What to produce:
Report the count of lines containing the word "dist" in these records, with no other text.

START Material for this task

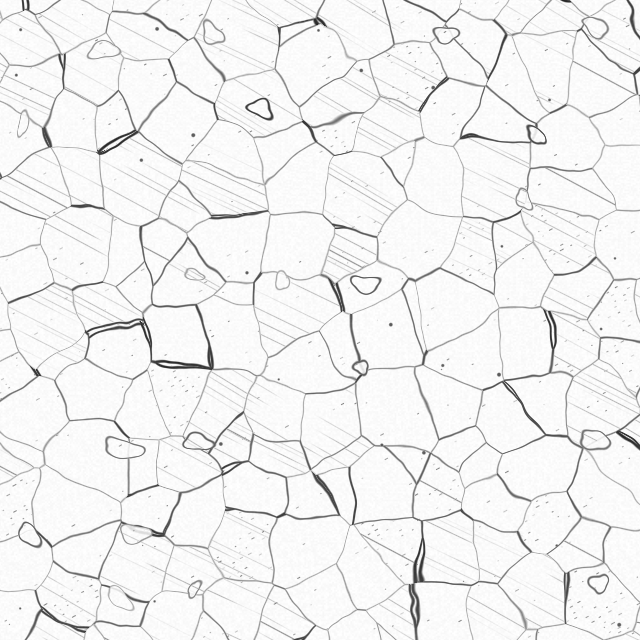
Reproduce this texture procedurally as a WebGL 2 fragment shader.

```glsl
#version 300 es
precision highp float;

#define GRAINS 12.0
#define SIZE_SPREAD 0.36
#define WARP 0.011
#define THIN_LINE 0.0008
#define THICK_LINE 0.0019
#define TWIN_ANGLE -0.49
#define TWIN_GAP 0.0085
#define DASH_ANGLE 0.5
#define ISLANDS 8.0
#define PITS 11.0
#define PAPER 0.985
#define PAPER_GRAIN 0.035

uniform vec2 u_resolution;
out vec4 fragColor;

float hash(vec2 p) {
  return fract(sin(dot(p, vec2(127.1, 311.7))) * 43758.545);
}

vec2 hash2(vec2 p) {
  return vec2(hash(p), hash(p + vec2(41.3, 17.9)));
}

float valueNoise(vec2 p) {
  vec2 i = floor(p), f = fract(p);
  f = f * f * (3.0 - 2.0 * f);
  return mix(mix(hash(i), hash(i + vec2(1, 0)), f.x),
             mix(hash(i + vec2(0, 1)), hash(i + vec2(1, 1)), f.x), f.y);
}

// Coordinates along and across a direction
vec2 alongAcross(vec2 p, float angle) {
  vec2 dir = vec2(cos(angle), sin(angle));
  return vec2(dot(p, dir), dot(p, vec2(-dir.y, dir.x)));
}

float stroke(float dist, float halfWidth) {
  float soft = max(0.85 / u_resolution.y, 0.0012);
  return 1.0 - smoothstep(halfWidth - soft, halfWidth + soft, dist);
}

// Grain centre in xy, size weight in z
vec3 grainSeed(vec2 cell) {
  return vec3(cell + 0.5 + 0.95 * (hash2(cell) - 0.5), SIZE_SPREAD * hash(cell + 71.7));
}

// Boundaries of a weighted cell diagram; also returns the owning cell
float grainBoundaries(vec2 p, out vec2 owner) {
  vec2 g = p * GRAINS, base = floor(g);
  float best = 1e5;
  for (int k = 0; k < 25; k++) {
    vec2 cell = base + vec2(k % 5 - 2, k / 5 - 2);
    vec3 s = grainSeed(cell);
    float power = dot(g - s.xy, g - s.xy) - s.z;
    if (power < best) { best = power; owner = cell; }
  }
  vec3 own = grainSeed(owner);
  float swell = valueNoise(p * 23.0 + 5.0), ink = 0.0;
  for (int k = 0; k < 25; k++) {
    vec2 cell = base + vec2(k % 5 - 2, k / 5 - 2);
    if (cell == owner) continue;
    vec3 s = grainSeed(cell);
    float power = dot(g - s.xy, g - s.xy) - s.z;
    float dist = (power - best) / (2.0 * length(s.xy - own.xy)) / GRAINS;
    float h = hash(owner + cell + 0.37);
    float weight = h * h * (0.65 + 0.5 * swell);
    // Some boundaries split into a narrow lens
    float split = step(0.86, h) * max(swell - 0.55, 0.0) * 0.012;
    float halfWidth = mix(THIN_LINE, THICK_LINE, weight);
    ink = max(ink, stroke(abs(dist - split), halfWidth) * mix(0.34, 0.80, weight));
  }
  return ink;
}

// Broken parallel scratches inside a grain
float twinLines(vec2 p, vec2 grain) {
  vec2 q = alongAcross(p, TWIN_ANGLE + 0.12 * (hash(grain + 9.1) - 0.5));
  float row = floor(q.y / TWIN_GAP);
  float dist = abs(fract(q.y / TWIN_GAP) - 0.3 - 0.4 * hash(vec2(row, 2.3))) * TWIN_GAP;
  float present = step(0.5, hash(vec2(row, 8.7)))
                * smoothstep(0.3, 0.6, valueNoise(vec2(q.x * 9.0, row * 3.7)));
  float ink = stroke(dist, 0.0006) * present * (0.1 + 0.25 * hash(vec2(row, 5.1)));
  ink *= step(0.6, hash(grain + 3.3));
  // A single stronger line through a few grains
  float middle = alongAcross(p - grainSeed(grain).xy / GRAINS, TWIN_ANGLE).y;
  return max(ink, stroke(abs(middle), 0.0008) * step(0.9, hash(grain + 6.6)) * 0.45);
}

// Short etched dashes, dense in a few grains
float dashes(vec2 p, vec2 grain) {
  float amount = mix(0.05, 0.4, step(0.87, hash(grain + 12.4)));
  vec2 pitch = vec2(0.016, 0.009);
  vec2 q = alongAcross(p, DASH_ANGLE) / pitch, cell = floor(q);
  vec2 o = (q - cell - 0.3 - 0.4 * hash2(cell)) * pitch;
  o.x = max(abs(o.x) - 0.0025 * hash(cell + 7.0), 0.0);
  return stroke(length(o), 0.0006) * step(hash(cell + 3.0), amount) * (0.15 + 0.45 * hash(cell + 5.0));
}

// Scattered round pits
float pits(vec2 p) {
  vec2 cell = floor(p * PITS);
  vec2 o = (fract(p * PITS) - 0.2 - 0.6 * hash2(cell + 31.0)) / PITS;
  return stroke(length(o), 0.0015 + 0.0015 * hash(cell + 4.0)) * step(0.85, hash(cell + 2.0)) * 0.62;
}

// Small closed outlines: x is ink, y is the covered inside
vec2 islands(vec2 p) {
  vec2 cell = floor(p * ISLANDS);
  vec2 o = (fract(p * ISLANDS) - 0.3 - 0.4 * hash2(cell + 57.0)) / ISLANDS;
  vec2 q = alongAcross(o, 6.28 * hash(cell + 1.9)) * vec2(0.75, 1.25);
  float angle = atan(q.y, q.x);
  float radius = mix(0.009, 0.020, hash(cell + 8.2)) * (1.0 + 0.16 * sin(3.0 * angle + 6.28 * hash(cell)));
  float dist = length(q) - radius, present = step(0.73, hash(cell + 14.0));
  float shade = mix(0.3, 0.75, hash(cell + 22.0));
  return present * vec2(stroke(abs(dist), mix(THIN_LINE, THICK_LINE, shade)) * shade, stroke(dist, 0.0));
}

void main() {
  vec2 p = gl_FragCoord.xy / u_resolution.y;
  vec2 bend = vec2(valueNoise(p * 19.0), valueNoise(p * 19.0 + 47.0)) - 0.5;
  vec2 ripple = vec2(valueNoise(p * 65.0 + 13.0), valueNoise(p * 65.0 + 83.0)) - 0.5;
  vec2 warped = p + 2.0 * WARP * bend + 0.3 * WARP * ripple;

  vec2 grain;
  float ink = grainBoundaries(warped, grain);
  vec2 island = islands(warped);
  ink = max(ink * (1.0 - 0.85 * island.y), island.x);
  ink = max(ink, max(twinLines(p, grain), dashes(p, grain)));
  ink = max(ink, pits(p));

  float tone = PAPER - ink + PAPER_GRAIN * (valueNoise(p * 390.0) - 0.5);
  fragColor = vec4(vec3(clamp(tone, 0.0, 1.0)), 1.0);
}
```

END Material for this task

Solution to this task:
8